Panda Rest Camp.
Late yesterday afternoon, Dennis reported that I was sewing a new zip into the Carenex. It is a task I have undertaken twice before, with our previous tent and is something I had been trying to avoid having to do again. However, the zips don’t like the dust and sand and finally give up. I didn’t complete the task before it got dark, so will have to continue later today.
After this exercise, we decided a drink in the bar would be a good idea. There was a TV showing the World Athletics Championships in Budapest. We didn’t even know it was happening. We watched some of the events and then started to wander back to Poki to cook dinner. After a few steps we changed our minds and returned to the restaurant to eat. I didn’t feel like cooking.
After burgers and apple crumble and ice cream we retired to Poki and an early night. It wasn’t peaceful though. I woke because I thought I could hear rain pattering on the Caranex. Odd I thought, it doesn’t rain in the dry season and there is no rain on the roof or coming through the vents. I realised Dennis was awake and he said it was the wind. It didn’t seem right some how. Next minute Dennis says it’s fire!
We leapt, if you can leap out of bed in Poki. Dennis said he thought the ablution block was on fire. However, we soon realised it was the bar and restaurant. A pretty, thatched building. It was well ablaze and roaring away. I was afraid it would catch the trees and spread to us. Dennis said we would be okay as the wind was blowing away from us. We watched for a while, then returned to bed. There was no sign of any fire brigade.
It wasn’t easy to get back to sleep. I was worrying we may have to evacuate and people were making a lot of noise, talking and moving things away. Eventually we slept and in the morning there was just a smouldering, gently smoking ruin. The blackened remains of the TV we were watching last night, remained attached to the wall.
TV still on the wall. Nothing would stop fire in the thatch once alight.
At around 9am the fire brigade turned up and started pumping water from the swimming pool on to the charred remains. A bit late in the day! A policeman had also turned up and people were milling around looking on.

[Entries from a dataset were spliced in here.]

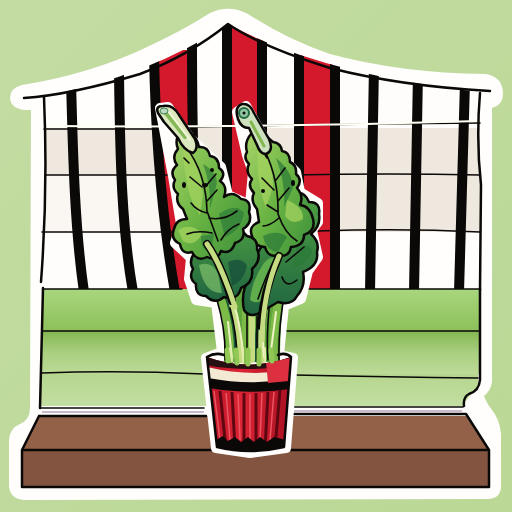
<!DOCTYPE html>
<html lang="en">
<head>
<meta charset="utf-8">
<title>Potted greens sticker</title>
<style>
:root{--sage:#bfd99c;--paper:#fffefc;--ink:#0b0908;--red:#d3192b;--cream:#e9e1d6;--wood:#936148;--wood-dark:#835540;--leaf:#67b33e;--leaf-light:#a5d35f;--leaf-dark:#2c7a38;--leaf-deep:#1c5b38;--stem:#c5dc82}
html,body{margin:0;height:100%;overflow:hidden}
body{background:var(--sage)}
.sticker{display:block;width:512px;height:512px}
.ink{fill:none;stroke:var(--ink);stroke-width:2.5;stroke-linecap:round;stroke-linejoin:round}
.fine{stroke-width:1.6}
.bars{fill:none;stroke:var(--ink);stroke-width:10}
.red{fill:var(--red)}
.outline{stroke:var(--ink);stroke-width:2.5;stroke-linejoin:round}
.paper{fill:var(--paper)}
.stalk{fill:none;stroke-linecap:round}
</style>
</head>
<body>
<svg class="sticker" viewBox="0 0 512 512" role="img" aria-label="Sticker of a leafy plant in a red pot before a striped awning">
<defs>
<linearGradient id="sage" x1="0" y1="0" x2="1" y2="1"><stop offset="0" stop-color="#c3dca2"/><stop offset="1" stop-color="#bbd896"/></linearGradient>
<linearGradient id="plank-top" x1="0" y1="0" x2="0" y2="1"><stop offset="0" stop-color="#a9d67c"/><stop offset="1" stop-color="#8dc05b"/></linearGradient>
<linearGradient id="plank-mid" x1="0" y1="0" x2="0" y2="1"><stop offset="0" stop-color="#83b652"/><stop offset=".5" stop-color="#a9cf7f"/><stop offset="1" stop-color="#bddb98"/></linearGradient>
<linearGradient id="plank-low" x1="0" y1="0" x2="0" y2="1"><stop offset="0" stop-color="#b5d68e"/><stop offset="1" stop-color="#c3dea2"/></linearGradient>
<linearGradient id="leaf-fill" x1="0" y1="0" x2="1" y2="1"><stop offset="0" stop-color="#a9d469"/><stop offset=".5" stop-color="#69b443"/><stop offset="1" stop-color="#3b8f3b"/></linearGradient>
<linearGradient id="leaf-shade" x1="0" y1="0" x2="0" y2="1"><stop offset="0" stop-color="#4fa043"/><stop offset="1" stop-color="#1f6540"/></linearGradient>
<linearGradient id="pot-fill" x1="0" y1="0" x2="1" y2="0"><stop offset="0" stop-color="#b81427"/><stop offset=".4" stop-color="#dc2434"/><stop offset="1" stop-color="#a81022"/></linearGradient>
<clipPath id="awning-shape"><path d="M44 96Q150 76 228 24Q320 74 480 92L480 290L44 290Z"/></clipPath>
<clipPath id="pot-shape"><path d="M207 357Q248 372 291 357L284 447Q250 455 217 447Z"/></clipPath>
</defs>

<rect width="512" height="512" fill="url(#sage)"/>

<path class="paper" d="M22 85Q90 74 145 48Q182 31 210 13Q229 4 248 14Q288 40 330 54Q400 73 486 74Q503 77 503 94Q503 105 492 108L492 382Q491 390 484 396Q486 402 492 410Q500 420 501 434L501 486Q501 498 489 499L24 500Q10 499 9 486L9 440Q10 428 20 424Q30 420 30 408L31 110Q11 111 10 98Q10 88 22 85Z"/>

<g id="awning" clip-path="url(#awning-shape)">
<rect class="paper" x="40" y="20" width="445" height="272"/>
<path fill="var(--cream)" opacity=".75" d="M44 128H480V232H44Z"/>
<path class="paper" opacity=".7" d="M44 175H160V290H44ZM340 70H480V128H340Z"/>
<path class="red" d="M156 50H188L190 128Q192 220 200 290H178Q161 190 156 50Z"/>
<path class="red" d="M228 15L264 30L262 290H230Z"/>
<path class="red" d="M300 40H333L330 290H300Z"/>
<path class="bars" d="M71 80C73 160 75 230 84 292M119 72C120 160 122 230 133 292M154 55C156 160 164 230 175 292M192 38C192 140 194 230 204 292M227 20V292M262 30V292M299 45V292M335 55V292M374 65L370 292M418 72L414 292M465 82L459 292"/>
</g>
<g id="awning-lines">
<path class="ink" d="M24 98Q70 95 140 74Q188 56 228 24Q262 47 330 68Q400 86 490 91"/>
<path class="ink fine" d="M44 129H163M190 127Q350 124 480 123M46 175H178M292 175Q390 173 480 175M42 232H176M318 231Q400 228 480 232"/>
<path d="M46 126Q260 128 478 121" fill="none" stroke="#fffef3" stroke-width="2"/>
<path class="ink" d="M44 97Q48 190 41 282M480 93Q476 140 481 185L480 290"/>
</g>

<g id="planks">
<path fill="url(#plank-top)" d="M43 289H480V331H43Z"/>
<path fill="url(#plank-mid)" d="M42 331H480V374H42Z"/>
<path fill="url(#plank-low)" d="M41 374H478V390Q468 394 464 406H41Z"/>
<path class="ink fine" d="M43 289H182M306 289H480M43 331H222M283 331H480M42 373Q120 370 204 374M295 375Q390 377 478 378M40 408H204M293 407H463"/>
<path class="ink" d="M43 288L40 408M480 289V380Q479 391 469 394Q463 397 464 406"/>
</g>

<g id="deck">
<path fill="var(--wood)" d="M39 416H466L489 450H22Z"/>
<path fill="var(--wood-dark)" d="M22 450H489V487H22Z"/>
<path class="ink" d="M39 416H206M292 414H466L489 450V487H22V450L39 416M22 450H212M288 450H489"/>
<path d="M42 412H204M294 411H462" stroke="#b9a5bd" stroke-width="1.5"/>
</g>

<g id="plant-border" class="paper" stroke="#fffefc" stroke-width="13" stroke-linejoin="round">
<path d="M160 108L168 107L190 138L221 167L228 195L250 205L253 172L247 155L237 112L246 106L266 142L296 172L300 192L318 203V222L312 230L318 257L308 271L301 299L284 306L279 355L293 358L286 448L250 453L216 448L206 358L222 352L216 303L196 300L189 279L191 258L175 243L181 224L173 176Z" stroke-width="10"/>
</g>

<g id="stalks">
<path fill="#5fa53c" d="M215 262L290 258Q280 300 280 362H224Q225 305 215 262Z"/>
<g class="stalk">
<path stroke="var(--leaf-deep)" stroke-width="9" d="M229 296L236 358M265 288L257 358"/>
<path stroke="#7dbb49" stroke-width="8" d="M222 302Q231 330 230 360M281 292Q271 330 274 360M246 310V360"/>
<path stroke="var(--stem)" stroke-width="6" d="M226 286Q239 320 241 360M277 258Q258 310 262 360M252 314V360"/>
<path stroke="#eef2c4" stroke-width="2" d="M233 300Q242 330 243 358M269 284Q261 325 264 357M276 312L270 358M228 322L232 358"/>
</g>
<path class="ink fine" d="M217 300Q226 330 225 360M230 308Q237 334 237 360M247 312V360M257 316V360M270 300Q266 335 268 360M285 290Q278 330 279 360"/>
</g>

<g id="right-leaf">
<path fill="url(#leaf-shade)" class="outline" d="M258 252Q248 262 251 275Q240 291 244 310Q250 319 261 312L278 302Q292 306 297 296Q306 286 303 272Q319 266 317 252Q320 242 311 234Q321 226 319 214Q321 202 309 202Q304 190 294 194Z"/>
<path fill="url(#leaf-fill)" class="outline" d="M251 134Q244 142 247 152Q243 158 249 164Q245 172 252 179Q247 186 254 193Q250 201 257 209L259 222Q248 226 252 236Q255 247 265 247Q268 258 278 255Q289 258 291 247Q304 246 304 235Q316 231 313 219Q310 206 300 205Q304 196 297 188Q303 180 296 174Q297 165 290 162Q290 152 282 151Q281 143 273 142L261 132Z"/>
<path fill="var(--leaf-light)" opacity=".75" d="M258 142Q273 160 273 187L266 208Q255 180 258 142ZM287 200Q304 207 303 219Q293 226 285 216Z"/>
<path fill="var(--leaf-dark)" opacity=".7" d="M276 158Q293 172 293 188L284 207Q286 184 276 158ZM263 236Q278 229 287 237L278 252Q266 251 263 236ZM297 248Q311 242 312 252Q306 266 292 268Z"/>
<path fill="#60ad4d" d="M264 263Q272 253 281 261L269 293Q259 307 250 300Q252 280 264 263Z"/>
<path class="ink fine" d="M260 142Q279 174 278 214Q285 234 297 241M278 201L289 188M276 180L285 168M274 190L262 178M278 212L267 205M262 150L267 158M279 218Q270 226 263 226M276 256Q264 280 258 299M286 262L304 247M282 277Q286 289 297 280"/>
<path fill="#cfe2c0" class="outline" d="M238 119Q234 107 242 104Q250 103 254 113L269 139Q274 151 266 154Q260 154 257 145L249 128Q241 128 238 119Z"/>
<circle cx="244" cy="113" r="5" fill="#8fc4a0" stroke="#246b46" stroke-width="2"/>
<circle cx="244" cy="113" r="1.5" fill="var(--ink)"/>
<path d="M251 122L264 146" stroke="#83b84e" stroke-width="3" stroke-linecap="round"/>
</g>

<g id="left-leaf">
<path fill="url(#leaf-shade)" class="outline" d="M195 252Q188 261 193 269Q188 278 196 284Q195 296 206 296Q215 305 224 297Q238 301 241 288Q254 283 252 269Q262 260 257 249Q258 238 247 236L229 218Z"/>
<path fill="url(#leaf-fill)" class="outline" d="M181 130Q174 140 178 149Q171 157 177 165Q169 172 175 180Q171 188 178 194Q175 203 183 209L187 219Q176 219 174 229Q170 239 180 244Q182 255 192 252Q197 262 207 257Q217 262 221 251Q231 255 235 243Q246 240 243 229Q253 223 249 212Q252 200 241 199Q233 190 224 197Q228 186 220 181Q227 173 219 168Q219 157 210 156Q208 146 199 147Q197 137 190 133Z"/>
<path fill="var(--leaf-light)" opacity=".75" d="M183 144Q201 165 203 195L200 215Q184 195 183 144ZM178 230Q192 222 202 234Q194 248 183 241Z"/>
<path fill="var(--leaf-dark)" opacity=".65" d="M203 164Q220 174 216 187L210 209Q211 184 203 164ZM219 214Q236 202 244 213Q241 231 225 237ZM201 236L214 234L211 251Q201 253 201 236Z"/>
<path fill="#8ccb72" opacity=".6" d="M199 265Q212 260 218 274L222 293Q204 294 199 265Z"/>
<path fill="#174e3a" opacity=".75" d="M228 262Q242 256 247 266Q244 281 232 286Z"/>
<path class="ink fine" d="M186 147Q206 173 207 211L218 241M205 187L216 174M207 201L217 190M202 187L190 177M207 213Q197 211 191 203M209 218Q224 221 237 211M212 233Q198 230 187 234M221 240Q227 229 239 224M184 158L189 163"/>
<g fill="var(--ink)"><ellipse cx="205" cy="185" rx="3" ry="2"/><ellipse cx="184" cy="185" rx="2" ry="3"/><circle cx="212" cy="170" r="2"/><ellipse cx="293" cy="183" rx="2" ry="3"/><circle cx="263" cy="191" r="2"/></g>
<path class="stalk" stroke="var(--ink)" stroke-width="8" d="M207 244Q221 264 232 301"/>
<path class="stalk" stroke="var(--stem)" stroke-width="5" d="M207 244Q221 264 235 307"/>
<path fill="#dce8bd" class="outline" d="M158 113Q155 106 163 106Q173 104 179 115L195 139Q199 149 193 153Q184 151 178 138L164 122Z"/>
<path d="M165 112L185 137" stroke="#85b957" stroke-width="4" stroke-linecap="round"/>
<path d="M168 111L190 140" stroke="#f4f6dc" stroke-width="2" stroke-linecap="round"/>
<ellipse cx="164" cy="111" rx="4" ry="3" fill="#b9dac0" stroke="#3b8052"/>
</g>

<path class="stalk" stroke="var(--ink)" stroke-width="8" d="M279 256Q263 292 261 326"/>
<path class="stalk" stroke="var(--stem)" stroke-width="5" d="M279 256Q263 292 262 340"/>

<g id="pot">
<path fill="url(#pot-fill)" d="M207 357Q248 372 291 357L284 447Q250 455 217 447Z"/>
<g clip-path="url(#pot-shape)">
<path fill="#271012" d="M206 354H292V365Q248 373 206 365Z"/>
<path fill="#f4ead4" d="M207 367Q248 377 290 370L289 381Q250 387 209 379Z"/>
<path fill="var(--ink)" d="M208 378Q250 386 290 379V389Q250 395 209 388Z"/>
<path fill="#dc3040" d="M266 362L291 358L289 381L268 383Z"/>
<path d="M220 391L226 449M232 392L235 449M244 393V449M256 393V449M268 392L265 449M280 390L275 449" stroke="#5e0711" stroke-width="3"/>
<path d="M214 391L220 440M226 393L230 440M238 394L240 440M250 394V440M262 393L260 440M274 392L270 440" stroke="#ec5460" stroke-width="1.5"/>
<path fill="var(--ink)" d="M216 440L223 436L228 441L235 437L241 442L248 437L254 442L260 437L267 442L274 437L286 440V455H216Z"/>
</g>
<path class="ink" stroke-width="3" d="M207 357L217 447Q250 455 284 447L291 357M207 357Q215 352 224 355M278 355Q286 352 291 357"/>
<path class="stalk" stroke="#91c754" stroke-width="5" d="M227 350L228 361M236 350L237 363M248 350V364M259 350V364M271 350L272 361"/>
<path class="stalk" stroke="#e1eaa9" stroke-width="2" d="M230 348L232 361M243 348V363M265 348V362"/>
</g>
</svg>
</body>
</html>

The truck involved yesterdays accident.
Border crossing into Zimbabwe.
We left for the border, a short ride away. Arriving at the Botswana side, we were the only people there. A very friendly, efficient young lady gave us exit forms to complete, stamped our passports and also our Carnet and within 15 minutes we were passing through the gate into Zimbabwe.
A slightly different procedure here. 3 Desks. The first for our passports. Another form to complete and visas to be purchased. USD55 for mind and only USD30 for Dennis. Next desk was for Poki. All the vehicle details were recorded on a computer, our Carnet stamped and USD50 paid for insurance. The third gentleman was the customs agent and went out to Poki asking a few questions. They were all friendly, efficient and chatting and laughing with us. One of the nicest borders we have crossed.
Immediately quite different to Botswana. A narrow gravel, stony, corrugated track. No more tar seal, or deep sand. It felt much more like wild Africa. Almost immediately we saw Giraffes, Warthogs, Elephants and various deer.
We passed one vehicle and sometime later were behind a bus. Overtaking wasn’t easy so rather than be smothered in dust, we stopped for a coffee/hot chocolate. As we were in the middle of nowhere and pulled well off the road. Dennis decided it would be a good idea to change Poki’s oil. While completing this task, I made a start on today’s blog. The air has been a bit blue with expletives regarding the vagaries of British engine design. Plus it’s hot work.
Dennis had dug a pit for the oil, but on leaving it was all buried without a trace. Along with the washer from the sump plug which fell in and could not be located. He had to craft a new one out of Teflon!
Carrying on to the gate to Robins Park a very friendly, laughing young man greeted us. Dennis filled in the details he requires in his book and we headed for Robins Camp. We are greeted by a very smart looking place. Lodges surrounded by flowers and green grass. Sprinklers are going everywhere. I go to reception to ask about camping at two further locations which Laura had recommended. I am advised there is a different office to book these, around the other side of the lodges.
Symbolic of earlier times?
We turn around and scatter a multitude of mongooses. When we get to the other booking office, I find a young lady eating her lunch. She tells me the gentleman who makes the reservations won’t be back until 3.30. It was only 2 o’clock. We decided we would go back to Robins Reception and book a night there.
It is a large site with just 3 other lots of campers, spread far apart. We had lunch, then I washed our sleeping sheet and pillow cases, while Dennis put up the Caranex. I then spent another couple of hours on the zip. It is still not finished. One side is done and about a quarter of the other. It is a far larger doorway than the previous Caranex. I reckon about 10 metres of hand sewing.
We had an early dinner and are just relaxing, listening to music and, once I have finished writing, some reading. It will be an early night, after a shower. There was no water this morning, after the fire.